“We now have to decide between living, eating or studying.Emila Hoxhaj, the president of the Federation of French-speaking Students (FEF), has the feel for the formula amid a demonstration against student precariousness this Thursday afternoon in the November drizzle at the Place du Congrès in Brussels.
We’re not necessarily aware of this on this side of the border, but our neighbors and cousins have inflation more than double ours (+12.27% in Belgium, +5% in France in October). Even if family allowances and civil servants’ salaries are adjusted in line with the cost of living, with increases of 2% planned for November, December and January, Belgians “no matter what” do not benefit from our tariff umbrellas and other emergency support measures.
The social and student councils of the universities and colleges are mobilizing. Jean-Charles, a 22-year-old “organic quality” student at the Haute École Léonard de Vinci, remarks: “The school is very present. The requests for help have exploded.» At the Free University of Brussels, the 2-euro meals are a phenomenal success.
The energy-price-indexed rents in the private sector have risen by around a hundred euros on average for standard 15 m2 studios since September. However, student accommodation costs in Brussels already reached a high average of €500. It went from 44% to more than half of a student budget.

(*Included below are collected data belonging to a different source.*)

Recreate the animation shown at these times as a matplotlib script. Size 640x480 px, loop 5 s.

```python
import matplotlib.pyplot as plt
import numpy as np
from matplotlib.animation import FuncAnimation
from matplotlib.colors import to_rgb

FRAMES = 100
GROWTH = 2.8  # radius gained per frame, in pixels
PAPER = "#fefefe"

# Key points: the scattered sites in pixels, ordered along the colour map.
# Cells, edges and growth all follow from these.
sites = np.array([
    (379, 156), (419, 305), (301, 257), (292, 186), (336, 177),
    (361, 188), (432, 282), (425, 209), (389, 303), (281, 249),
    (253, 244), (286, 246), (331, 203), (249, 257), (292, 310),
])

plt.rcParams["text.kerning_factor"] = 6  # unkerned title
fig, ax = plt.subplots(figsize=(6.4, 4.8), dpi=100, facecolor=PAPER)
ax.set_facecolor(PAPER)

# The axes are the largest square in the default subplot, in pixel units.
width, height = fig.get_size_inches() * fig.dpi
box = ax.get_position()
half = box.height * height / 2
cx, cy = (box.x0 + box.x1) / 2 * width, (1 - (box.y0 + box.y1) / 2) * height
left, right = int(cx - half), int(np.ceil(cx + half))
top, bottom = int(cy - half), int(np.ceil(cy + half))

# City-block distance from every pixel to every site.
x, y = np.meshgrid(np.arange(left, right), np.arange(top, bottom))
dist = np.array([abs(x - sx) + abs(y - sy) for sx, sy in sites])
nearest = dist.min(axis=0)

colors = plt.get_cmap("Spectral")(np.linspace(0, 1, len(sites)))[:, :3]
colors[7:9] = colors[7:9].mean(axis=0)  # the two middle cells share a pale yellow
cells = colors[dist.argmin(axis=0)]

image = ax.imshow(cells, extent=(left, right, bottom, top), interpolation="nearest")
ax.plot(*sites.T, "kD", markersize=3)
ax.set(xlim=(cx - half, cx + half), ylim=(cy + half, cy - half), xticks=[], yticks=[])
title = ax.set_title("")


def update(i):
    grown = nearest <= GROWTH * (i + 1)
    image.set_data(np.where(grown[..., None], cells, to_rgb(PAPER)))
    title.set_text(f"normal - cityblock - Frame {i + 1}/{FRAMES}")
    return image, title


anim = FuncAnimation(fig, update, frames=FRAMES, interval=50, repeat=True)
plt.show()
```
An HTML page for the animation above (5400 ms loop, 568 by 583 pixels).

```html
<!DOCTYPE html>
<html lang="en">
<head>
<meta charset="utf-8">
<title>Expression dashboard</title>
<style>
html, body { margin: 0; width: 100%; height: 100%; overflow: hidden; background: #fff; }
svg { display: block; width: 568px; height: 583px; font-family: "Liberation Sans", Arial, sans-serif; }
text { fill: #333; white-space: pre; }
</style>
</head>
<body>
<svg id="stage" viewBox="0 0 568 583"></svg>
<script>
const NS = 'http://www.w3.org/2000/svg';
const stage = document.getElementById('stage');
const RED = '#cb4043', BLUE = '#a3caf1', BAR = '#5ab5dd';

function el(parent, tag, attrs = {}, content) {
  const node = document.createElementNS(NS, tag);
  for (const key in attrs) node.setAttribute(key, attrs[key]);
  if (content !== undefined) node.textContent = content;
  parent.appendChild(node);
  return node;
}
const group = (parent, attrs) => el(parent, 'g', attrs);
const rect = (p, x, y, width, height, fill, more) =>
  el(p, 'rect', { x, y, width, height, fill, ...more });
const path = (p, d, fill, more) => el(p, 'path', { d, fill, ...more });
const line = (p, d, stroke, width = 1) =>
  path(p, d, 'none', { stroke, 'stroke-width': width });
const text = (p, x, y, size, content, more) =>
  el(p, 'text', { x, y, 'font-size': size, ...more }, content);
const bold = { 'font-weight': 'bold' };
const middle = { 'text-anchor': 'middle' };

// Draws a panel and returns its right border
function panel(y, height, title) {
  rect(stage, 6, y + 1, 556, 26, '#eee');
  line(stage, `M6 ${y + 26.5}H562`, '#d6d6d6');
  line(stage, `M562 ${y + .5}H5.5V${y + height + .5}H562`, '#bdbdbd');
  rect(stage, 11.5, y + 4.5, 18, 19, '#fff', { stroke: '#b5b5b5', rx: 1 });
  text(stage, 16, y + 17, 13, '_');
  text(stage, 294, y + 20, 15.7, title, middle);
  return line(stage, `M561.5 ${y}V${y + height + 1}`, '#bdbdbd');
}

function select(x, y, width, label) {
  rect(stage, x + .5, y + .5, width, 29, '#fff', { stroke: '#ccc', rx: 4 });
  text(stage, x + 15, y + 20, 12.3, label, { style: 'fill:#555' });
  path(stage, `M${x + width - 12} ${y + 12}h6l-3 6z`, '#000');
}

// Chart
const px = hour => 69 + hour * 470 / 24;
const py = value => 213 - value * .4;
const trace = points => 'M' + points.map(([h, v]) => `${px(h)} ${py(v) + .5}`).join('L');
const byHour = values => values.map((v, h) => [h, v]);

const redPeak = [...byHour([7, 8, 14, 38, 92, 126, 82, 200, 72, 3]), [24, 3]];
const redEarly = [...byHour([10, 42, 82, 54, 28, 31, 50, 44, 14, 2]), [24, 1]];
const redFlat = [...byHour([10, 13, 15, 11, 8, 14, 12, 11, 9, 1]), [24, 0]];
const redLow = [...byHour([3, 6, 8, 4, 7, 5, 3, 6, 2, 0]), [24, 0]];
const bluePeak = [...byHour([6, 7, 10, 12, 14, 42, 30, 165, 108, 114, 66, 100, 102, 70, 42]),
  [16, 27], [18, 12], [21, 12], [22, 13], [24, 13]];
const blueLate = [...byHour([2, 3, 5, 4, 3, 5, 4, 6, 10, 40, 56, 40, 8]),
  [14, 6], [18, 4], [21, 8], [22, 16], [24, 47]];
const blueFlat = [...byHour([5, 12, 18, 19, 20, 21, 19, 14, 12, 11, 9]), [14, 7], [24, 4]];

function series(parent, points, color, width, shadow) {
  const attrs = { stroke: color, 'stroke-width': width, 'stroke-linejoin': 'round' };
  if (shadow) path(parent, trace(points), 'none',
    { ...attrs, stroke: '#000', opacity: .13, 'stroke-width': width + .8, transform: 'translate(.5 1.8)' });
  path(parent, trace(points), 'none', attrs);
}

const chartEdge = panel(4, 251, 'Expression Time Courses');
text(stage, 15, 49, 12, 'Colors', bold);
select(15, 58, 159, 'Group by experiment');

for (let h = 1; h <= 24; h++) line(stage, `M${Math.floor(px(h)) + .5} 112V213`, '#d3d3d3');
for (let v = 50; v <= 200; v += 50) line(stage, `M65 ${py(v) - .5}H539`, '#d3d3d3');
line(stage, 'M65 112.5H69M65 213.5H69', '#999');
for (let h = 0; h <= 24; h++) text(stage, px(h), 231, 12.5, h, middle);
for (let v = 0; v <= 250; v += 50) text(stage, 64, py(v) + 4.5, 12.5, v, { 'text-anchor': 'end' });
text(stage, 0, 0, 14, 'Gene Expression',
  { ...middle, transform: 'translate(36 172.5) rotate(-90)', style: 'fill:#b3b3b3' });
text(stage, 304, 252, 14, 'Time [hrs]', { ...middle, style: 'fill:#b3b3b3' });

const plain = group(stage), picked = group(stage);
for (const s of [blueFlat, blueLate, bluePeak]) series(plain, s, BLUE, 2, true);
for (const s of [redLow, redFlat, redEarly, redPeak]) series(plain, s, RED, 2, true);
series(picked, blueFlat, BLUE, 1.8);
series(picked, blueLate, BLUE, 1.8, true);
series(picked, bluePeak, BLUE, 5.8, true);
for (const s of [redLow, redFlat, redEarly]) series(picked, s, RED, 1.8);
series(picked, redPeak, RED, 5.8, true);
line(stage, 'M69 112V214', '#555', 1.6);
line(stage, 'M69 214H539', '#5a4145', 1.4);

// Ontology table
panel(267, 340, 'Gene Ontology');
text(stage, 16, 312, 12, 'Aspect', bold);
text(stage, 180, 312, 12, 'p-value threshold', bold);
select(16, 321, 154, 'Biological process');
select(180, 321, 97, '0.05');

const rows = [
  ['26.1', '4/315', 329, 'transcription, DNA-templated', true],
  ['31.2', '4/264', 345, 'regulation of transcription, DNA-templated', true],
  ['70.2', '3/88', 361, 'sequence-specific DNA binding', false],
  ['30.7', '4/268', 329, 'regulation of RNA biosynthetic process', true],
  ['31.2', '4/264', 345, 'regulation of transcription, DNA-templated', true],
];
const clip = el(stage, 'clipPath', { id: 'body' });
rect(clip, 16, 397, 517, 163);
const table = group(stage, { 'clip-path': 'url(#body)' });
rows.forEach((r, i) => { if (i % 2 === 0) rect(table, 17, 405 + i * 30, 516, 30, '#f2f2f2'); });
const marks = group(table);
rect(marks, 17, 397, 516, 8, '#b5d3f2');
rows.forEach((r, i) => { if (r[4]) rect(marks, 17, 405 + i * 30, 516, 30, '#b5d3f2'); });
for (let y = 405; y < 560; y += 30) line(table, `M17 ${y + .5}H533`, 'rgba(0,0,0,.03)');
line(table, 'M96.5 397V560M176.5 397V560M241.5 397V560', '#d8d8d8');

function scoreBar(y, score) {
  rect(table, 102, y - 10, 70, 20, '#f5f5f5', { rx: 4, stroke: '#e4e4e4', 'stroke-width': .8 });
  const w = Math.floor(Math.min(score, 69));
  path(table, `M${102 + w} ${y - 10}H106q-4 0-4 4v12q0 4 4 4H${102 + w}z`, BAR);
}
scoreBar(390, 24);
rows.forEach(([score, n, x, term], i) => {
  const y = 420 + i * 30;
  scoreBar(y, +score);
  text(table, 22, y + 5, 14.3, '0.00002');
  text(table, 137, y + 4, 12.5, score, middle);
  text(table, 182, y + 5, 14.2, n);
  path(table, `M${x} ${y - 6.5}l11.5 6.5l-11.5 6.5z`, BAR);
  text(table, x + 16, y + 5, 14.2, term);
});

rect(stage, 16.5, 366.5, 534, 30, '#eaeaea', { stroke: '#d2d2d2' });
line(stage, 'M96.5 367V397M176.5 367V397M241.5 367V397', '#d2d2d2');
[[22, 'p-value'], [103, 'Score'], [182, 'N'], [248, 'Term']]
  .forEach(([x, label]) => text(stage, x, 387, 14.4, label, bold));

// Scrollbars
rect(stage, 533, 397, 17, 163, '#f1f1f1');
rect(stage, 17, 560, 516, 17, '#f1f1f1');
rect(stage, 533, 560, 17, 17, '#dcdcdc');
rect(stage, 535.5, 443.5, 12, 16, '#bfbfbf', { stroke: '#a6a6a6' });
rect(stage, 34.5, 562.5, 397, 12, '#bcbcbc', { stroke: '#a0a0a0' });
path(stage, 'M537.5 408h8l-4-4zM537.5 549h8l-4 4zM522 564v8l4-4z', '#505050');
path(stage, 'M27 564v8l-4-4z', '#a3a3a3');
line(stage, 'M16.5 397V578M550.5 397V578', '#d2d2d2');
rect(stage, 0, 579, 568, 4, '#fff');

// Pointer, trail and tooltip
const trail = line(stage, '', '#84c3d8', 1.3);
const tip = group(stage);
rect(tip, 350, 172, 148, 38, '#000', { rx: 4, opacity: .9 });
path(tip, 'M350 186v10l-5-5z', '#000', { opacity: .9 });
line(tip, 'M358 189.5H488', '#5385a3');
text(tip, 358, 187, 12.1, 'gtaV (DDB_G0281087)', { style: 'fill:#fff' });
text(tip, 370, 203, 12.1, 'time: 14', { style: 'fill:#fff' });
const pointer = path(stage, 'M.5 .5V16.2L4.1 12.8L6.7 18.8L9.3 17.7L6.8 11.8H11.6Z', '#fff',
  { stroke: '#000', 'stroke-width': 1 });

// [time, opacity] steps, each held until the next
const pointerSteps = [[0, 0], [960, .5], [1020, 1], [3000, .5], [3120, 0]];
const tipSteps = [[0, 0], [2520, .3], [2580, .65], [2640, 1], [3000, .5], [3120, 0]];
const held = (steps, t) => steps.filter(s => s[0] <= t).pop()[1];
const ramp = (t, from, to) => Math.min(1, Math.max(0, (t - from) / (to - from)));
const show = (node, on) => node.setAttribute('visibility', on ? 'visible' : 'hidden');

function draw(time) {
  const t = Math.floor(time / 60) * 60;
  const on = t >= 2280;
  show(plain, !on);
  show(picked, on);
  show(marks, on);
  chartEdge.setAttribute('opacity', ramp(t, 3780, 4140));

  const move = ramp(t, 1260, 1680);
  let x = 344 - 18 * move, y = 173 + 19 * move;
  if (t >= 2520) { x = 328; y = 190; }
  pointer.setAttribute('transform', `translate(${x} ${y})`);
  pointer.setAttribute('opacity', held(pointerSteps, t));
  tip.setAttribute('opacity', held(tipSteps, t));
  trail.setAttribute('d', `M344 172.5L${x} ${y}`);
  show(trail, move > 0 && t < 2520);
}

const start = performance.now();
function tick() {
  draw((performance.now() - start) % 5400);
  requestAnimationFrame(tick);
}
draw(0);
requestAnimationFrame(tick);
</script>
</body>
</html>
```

Rising rents and undeclared work
Emma, who is doing her third bachelor’s degree (which corresponds to the license) in economics and social sciences at the ULB, has just moved to Woluwe-Saint-Pierre to save ten euros a month on rent in a shared flat. “With family allowances, the scholarship and €200 a month from my grandparents, I spend €440 a month on rent totaling €670. This leaves me €40 a week to support myself. And I prefer going to Colruyt to more expensive supermarkets like Delhaize. We feel the inflation from all sides.»
Nevertheless, Emma does not yet have to work to finance her studies. Jean-Charles is forced to do so, but not too much to avoid losing the €923.12 of his Social Inclusion Income (RIS, the equivalent of the RSA) granted by the Public Center for Social Action (CPAS). Fortunately, it benefits from the social tariff for energy. “But we are at a turning point notes Jean-Charles. I know many students who are forced to do undeclared work for a few extra hours.»
The FEF estimates that nearly 100,000 French-speaking students are in precarious circumstances. Along with its Dutch-language equivalent, the VVS, he is calling for five demands on accommodation, transport (people over 24 from €12 to €499 per year), crockery at €1, premises open in winter and an extension of the social Criteria for Study Grants. But for Emila Hoxhaj, housing remains the priority: “ The owners passed on the indexing. The situation is certainly difficult for everyone, but some make profits on the students.»
India: Bottled water from the Ganges spring and delivered to your home
The EU freezes the reform of the Energy Charter, which is said to be too protective against fossil fuels
Gas: Qatar and China sign historic 27-year deal
Read more on this topic/topics: